[Problem requirements] Each line below that holds the word "rect" counts toward the answer; reply with the total number only.

[Records supplied]

* * * * *

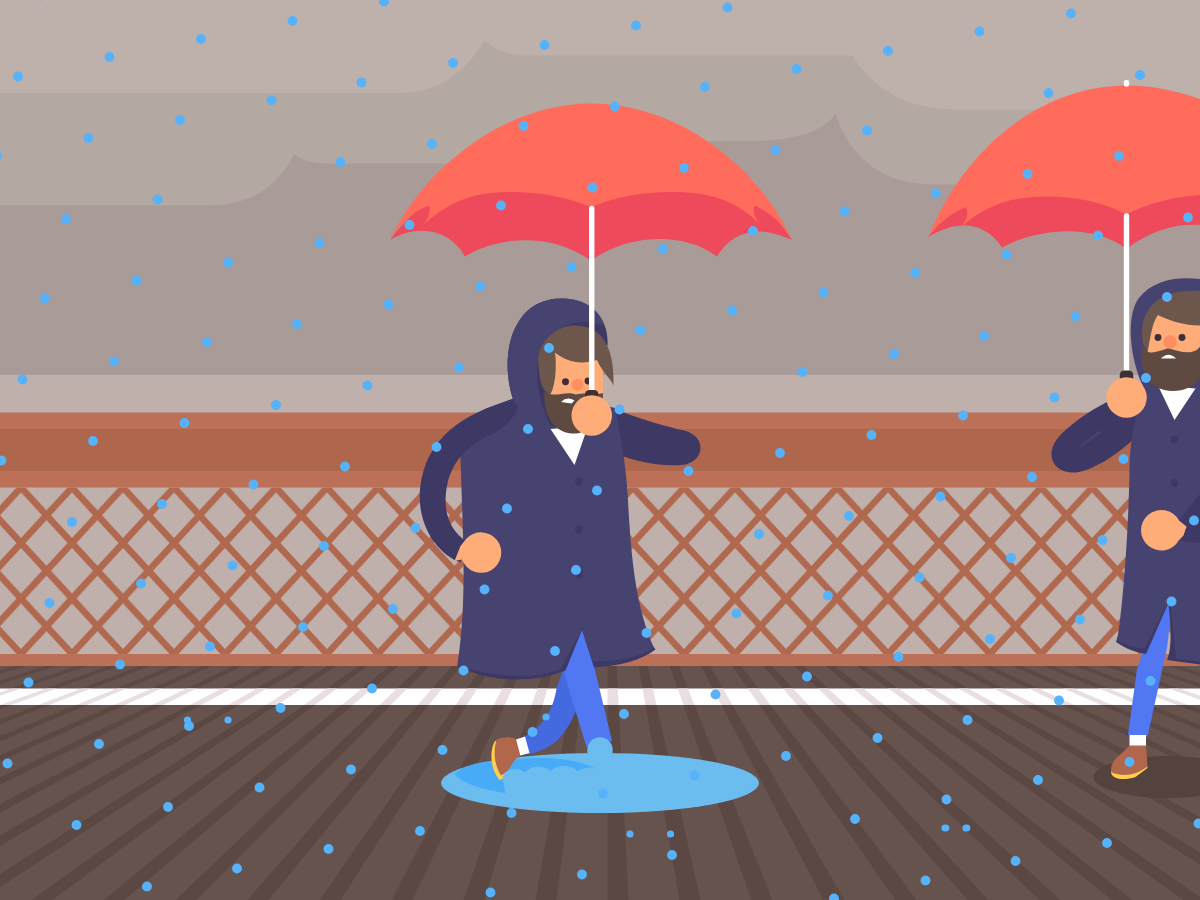
<!DOCTYPE html>
<html lang="en">
<head>
<meta charset="utf-8">
<title>Rainy boardwalk</title>
<style>
:root{
  --cloud-light:#beb0ab; --cloud-mid:#b4a8a2; --cloud-dark:#a99b97; --horizon:#bfb0ab;
  --rail:#bc7058; --rail-deep:#ae664c; --lattice:#b0684f;
  --deck:#67534d; --deck-gap:#5b4843; --shadow:#54423d;
  --canopy:#ff6c5b; --lining:#ee4a5b;
  --coat:#474370; --coat-deep:#3e3964; --jeans:#5177f2; --jeans-deep:#4569df;
  --skin:#ffad78; --nose:#ff8f62; --hair:#6d574d; --beard:#5f4a42; --ink:#3d2f35;
  --boot:#b0674c; --sole:#ffce4f; --puddle:#6bbdf0; --splash:#48abf7; --rain:#55b2fb;
}
html,body{margin:0;width:1200px;height:900px;overflow:hidden;background:var(--cloud-dark)}
.scene{display:block;width:1200px;height:900px}
.cloud-light{fill:var(--cloud-light)} .cloud-mid{fill:var(--cloud-mid)} .cloud-dark{fill:var(--cloud-dark)}
.horizon{fill:var(--horizon)} .rail{fill:var(--rail)} .rail-deep{fill:var(--rail-deep)}
.lattice{fill:none;stroke:var(--lattice);stroke-width:4.4}
.deck{fill:var(--deck)} .gap{fill:var(--deck-gap)} .line{fill:#fff} .line-gap{fill:#e9dfe2}
.shadow{fill:var(--shadow)} .canopy{fill:var(--canopy)} .lining{fill:var(--lining)}
.pole{stroke:#fff;stroke-width:3.6;fill:none;stroke-linecap:round}
.coat{fill:var(--coat)} .coat-deep{fill:var(--coat-deep)} .jeans{fill:var(--jeans)} .jeans-deep{fill:var(--jeans-deep)}
.skin{fill:var(--skin)} .nose{fill:var(--nose)} .hair{fill:var(--hair)} .beard{fill:var(--beard)} .ink{fill:var(--ink)} .white{fill:#fff}
.fold{fill:none;stroke:var(--coat);stroke-width:1.6;stroke-linecap:round}
.boot{fill:var(--boot)} .sole{fill:var(--sole)} .puddle{fill:var(--puddle)} .splash{fill:var(--splash)}
.rain{fill:none;stroke:var(--rain);stroke-width:6.6;stroke-linecap:round}
.spray{fill:none;stroke:var(--rain);stroke-width:4.8;stroke-linecap:round}
</style>
</head>
<body>
<svg class="scene" viewBox="0 0 800 600" role="img" aria-label="Two bearded men in hooded coats walk along a boardwalk in the rain under red umbrellas">
  <defs>
    <pattern id="trellis" width="34" height="37" patternUnits="userSpaceOnUse" patternTransform="translate(14 325)">
      <path class="lattice" d="M-3.4-3.7L37.4 40.7M37.4-3.7L-3.4 40.7M-3.4 33.3L3.4 40.7M30.6-3.7L37.4 3.7M-3.4 3.7L3.4-3.7M30.6 40.7L37.4 33.3"/>
    </pattern>
    <path id="plank-gaps" d="M405 325l-960 275h14zl-912 275h14zl-864 275h14zl-816 275h14zl-768 275h14zl-720 275h14zl-672 275h14zl-624 275h14zl-576 275h14zl-528 275h14zl-480 275h14zl-432 275h14zl-384 275h14zl-336 275h14zl-288 275h14zl-240 275h14zl-192 275h14zl-144 275h14zl-96 275h14zl-48 275h14zl0 275h14zl48 275h14zl96 275h14zl144 275h14zl192 275h14zl240 275h14zl288 275h14zl336 275h14zl384 275h14zl432 275h14zl480 275h14zl528 275h14zl576 275h14zl624 275h14zl672 275h14zl720 275h14zl768 275h14zl816 275h14zl864 275h14zl912 275h14z"/>
    <clipPath id="deck-area"><path d="M0 444H800V600H0z"/></clipPath>
    <clipPath id="line-area"><path d="M0 459H800V470H0z"/></clipPath>
  </defs>

  <g id="sky">
    <path class="cloud-light" d="M0 0H800V250H0z"/>
    <path class="cloud-mid" d="M0 62H266C294 62 311 47 323 27C331 34 340 37 352 37H568C583 60 605 73 638 73H800V250H0z"/>
    <path class="cloud-dark" d="M0 137H140C168 137 186 123 196 103C202 107 209 109 218 109H360L400 94H500C527 94 548 89 557 76C567 106 589 123 622 123H800V250H0z"/>
    <path class="horizon" d="M0 250H800V276H0z"/>
  </g>

  <g id="fence">
    <path class="horizon" d="M0 324H800V437H0z"/>
    <path fill="url(#trellis)" d="M0 325H800V436H0z"/>
    <path class="rail" d="M0 275H800V325H0zM0 436H800V445H0z"/>
    <path class="rail-deep" d="M0 286H800V314H0z"/>
  </g>

  <g id="boardwalk">
    <path class="deck" d="M0 444H800V600H0z"/>
    <use class="gap" href="#plank-gaps" clip-path="url(#deck-area)"/>
    <path class="line" d="M0 459H800V470H0z"/>
    <use class="line-gap" href="#plank-gaps" clip-path="url(#line-area)"/>
  </g>

  <g id="walker-centre">
    <ellipse class="puddle" cx="400" cy="522" rx="106" ry="20"/>
    <path class="splash" d="M303 516C312 508 326 507 345 506C370 504 390 507 402 515L392 517L338 529C321 526 309 523 303 516z"/>
    <g id="centre-legs">
      <path class="jeans-deep" d="M379 436L392 445C388 466 382 484 371 494C365 499 358 502 351 503L347 492C361 487 369 473 371 459z"/>
      <path class="white" d="M344 493L350 491L353 502L346 504z"/>
      <path class="sole" d="M330 494C326 501 327 513 333 520L338 518L334 494z"/>
      <path class="boot" d="M331 493C336 491 341 491 344 493L347 504C341 506 341 514 334 517C329 509 329 500 331 493z"/>
      <path class="jeans" d="M374 441L388 418L396 444L408 494L391 498L380 462z"/>
      <circle class="puddle" cx="400" cy="500" r="8.5"/>
      <path class="puddle" d="M335 518C337 512 346 511 350 515C354 510 363 510 367 514C372 509 381 510 385 514C391 510 401 511 404 517L402 530H337z"/>
    </g>
    <path class="coat-deep" d="M408 272C425 279 443 284 456 287C472 291 470 309 454 310C440 311 425 308 412 303L390 284z"/>
    <path class="coat-deep" d="M305 444C328 456 357 455 377 447L388 420L396 445C413 444 428 440 437 433L420 410H310z"/>
    <path class="coat" d="M346 264C322 273 307 285 307 304C308 350 312 397 305 443C328 452 356 453 374 446L388 419L395 441C411 441 427 438 436 432C424 405 421 373 419 340C418 316 415 295 410 272L386 266z"/>
    <path class="coat-deep" d="M346 265C313 274 284 289 280 326C278 350 291 369 307 375L311 361C299 353 295 340 298 324C301 308 312 296 329 289C340 283 347 274 346 265z"/>
    <path class="coat-deep" d="M343 269C332 240 340 199 374 199C396 199 406 214 405 230L386 286L367 284C358 277 350 275 343 269z"/>
    <path class="coat" d="M343 269C332 240 340 199 374 199C390 199 399 206 403 217C383 210 366 219 360 235C356 249 358 267 368 286C358 281 350 276 343 269z"/>
    <path class="white" d="M367 286L392 284L383 310z"/>
    <path class="skin" d="M365 235C377 225 398 228 402 239V266C396 276 372 273 366 267z"/>
    <path class="hair" d="M359 244C357 229 370 217 383 217C398 217 410 227 409 257C407 252 402 249 398 240C386 244 376 240 370 235C371 242 371 255 367 263C360 260 360 252 359 244z"/>
    <path class="beard" d="M363 261C370 266 376 260 384 263C392 261 397 264 402 262C402 278 394 290 381 289C369 288 362 276 363 261z"/>
    <circle class="ink" cx="377" cy="254.500" r="2.300"/><circle class="ink" cx="392" cy="254" r="2.300"/>
    <circle class="nose" cx="385" cy="256.500" r="4"/>
    <path class="white" d="M374 268Q378 264 383 267L381 269z"/>
    <g class="coat-deep"><circle cx="386" cy="321" r="2.600"/><circle cx="386" cy="353" r="2.600"/><circle cx="386" cy="383" r="2.600"/></g>
    <path class="skin" d="M307 364L311 359A13.500 13.500 0 1 1 308 373L303 374z"/>
    <g id="centre-umbrella">
      <path class="lining" d="M260 160C279 149 300 153 310 171C330 158 368 154 394 174C417 156 456 154 478 171C488 155 504 149 528 160C512 134 488 118 460 112H330C298 122 276 138 260 160z"/>
      <path class="canopy" d="M260 160C285 108 340 69 394 69C450 69 504 108 528 160Q519 144 503 137Q501 143 507 150C490 132 470 128 448 128Q418 128 394 138Q370 128 340 128C316 128 300 134 282 150Q288 143 286 137Q270 143 260 160z"/>
      <path class="pole" d="M394.500 139V268"/>
      <rect class="ink" x="390" y="260" width="9" height="10" rx="3"/>
    </g>
    <circle class="skin" cx="394.500" cy="277" r="13.500"/>
  </g>

  <g id="walker-right">
    <ellipse class="shadow" cx="778" cy="518" rx="49" ry="14"/>
    <path class="jeans" d="M768 416L782 398L778 432L765 491L752 490L758 446z"/>
    <path class="white" d="M753 490H764V498H753z"/>
    <path class="sole" d="M741 513C739 519 748 521 757 518L765 512L764 507z"/>
    <path class="boot" d="M753 497H764L765 511C757 517 749 518 741 515C739 507 748 503 753 497z"/>
    <path class="coat-deep" d="M744 428C751 433 758 435 764 436L779 402C781 422 781 433 778 440L800 443V380L755 390z"/>
    <path class="coat-deep" d="M764 257C745 263 720 276 706 291C694 305 705 319 722 314C738 309 753 296 764 285z"/>
    <path class="fold" d="M721 297Q728 292 733 288"/>
    <path class="coat" d="M772 250C760 262 753 287 753 315C752 360 749 397 745 427C752 431 758 432 763 432L780 399L784 439L800 441V250z"/>
    <path class="coat" d="M764 261C755 247 749 213 759 199C768 187 784 184 800 186V270L780 266z"/>
    <path class="white" d="M772 257L797 259L783 280z"/>
    <path class="skin" d="M764 211C776 203 796 205 800 211V243H765z"/>
    <path class="hair" d="M762 229C758 207 772 192 800 194V217C788 217 778 213 772 210C768 215 767 225 765 235z"/>
    <path class="beard" d="M761 229C764 238 770 235 779 232C787 235 796 237 800 231V252C794 261 780 263 771 258C762 253 760 240 761 229z"/>
    <circle class="ink" cx="772" cy="225" r="2.300"/><circle class="ink" cx="788" cy="225" r="2.300"/>
    <circle class="nose" cx="780" cy="228" r="4.500"/>
    <path class="white" d="M774 239Q779 234 784 239z"/>
    <g class="coat-deep"><circle cx="783" cy="293" r="2.600"/><circle cx="783" cy="322" r="2.600"/></g>
    <path class="coat-deep" d="M786 347L800 329V362L788 361z"/>
    <path class="skin" d="M786 347L791 351L789 357L786 360A13.500 13.500 0 1 1 786 347z"/>
    <g id="right-umbrella">
      <path class="lining" d="M619 158C638 146 657 148 668 165C690 153 727 148 751 166C768 153 785 149 800 150V105H700C660 112 634 130 619 158z"/>
      <path class="canopy" d="M619 158C643 98 695 57 751 57C769 57 786 61 800 66V130Q772 132 751 143Q728 131 698 131C674 131 656 137 639 153Q647 145 644 138Q629 144 619 158z"/>
      <path class="pole" d="M751 144V254M751 56V55"/>
      <rect class="ink" x="746.500" y="247" width="9" height="10" rx="3"/>
    </g>
    <circle class="skin" cx="751" cy="265" r="13.500"/>
  </g>

  <g id="rainfall">
    <path class="rain" d="M27-3h0M256 1h0M485 5h0M714 9h0M195 14h0M424 17h0M653 21h0M134 26h0M363 30h0M592 34h0M73 38h0M302 42h0M531 46h0M760 50h0M12 51h0M241 55h0M470 58h0M699 62h0M181 67h0M410 71h0M120 80h0M349 84h0M578 87h0M59 92h0M288 96h0M517 100h0M746 104h0M-2 104h0M227 108h0M456 112h0M685 116h0M395 125h0M624 129h0M105 133h0M334 137h0M563 141h0M792 145h0M44 146h0M273 150h0M502 154h0M732 157h0M213 162h0M442 166h0M671 170h0M152 175h0M381 178h0M610 182h0M91 187h0M320 191h0M549 195h0M778 198h0M30 199h0M259 203h0M488 207h0M717 211h0M198 216h0M427 220h0M656 224h0M138 228h0M366 232h0M596 236h0M76 241h0M306 245h0M535 248h0M764 252h0M15 253h0M245 257h0M703 265h0M184 270h0M413 273h0M642 277h0M123 282h0M352 286h0M581 290h0M62 294h0M291 298h0M520 302h0M749 306h0M1 307h0M230 311h0M459 314h0M688 318h0M169 323h0M398 327h0M627 331h0M108 336h0M338 339h0M566 344h0M796 347h0M48 348h0M277 352h0M506 356h0M735 360h0M216 364h0M674 372h0M155 377h0M384 380h0M613 385h0M94 389h0M323 393h0M552 397h0M781 401h0M33 402h0M262 406h0M491 409h0M720 413h0M202 418h0M431 422h0M660 426h0M140 431h0M370 434h0M599 438h0M80 443h0M309 447h0M538 451h0M767 454h0M19 455h0M248 459h0M477 463h0M706 467h0M187 472h0M416 476h0M645 480h0M126 484h0M355 488h0M585 492h0M66 496h0M295 500h0M524 504h0M753 508h0M5 509h0M234 513h0M463 517h0M692 520h0M173 525h0M402 529h0M631 533h0M112 538h0M341 542h0M570 546h0M799 549h0M51 550h0M280 554h0M738 562h0M219 566h0M448 570h0M677 574h0M158 579h0M388 583h0M617 587h0M98 591h0M327 595h0M556 599h0"/>
    <path class="spray" d="M125 480h0M152 480h0M364 478h0M420 556h0M447 556h0M630 552h.5M644 552h.5"/>
  </g>
</svg>
</body>
</html>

* * * * *

[Result] 2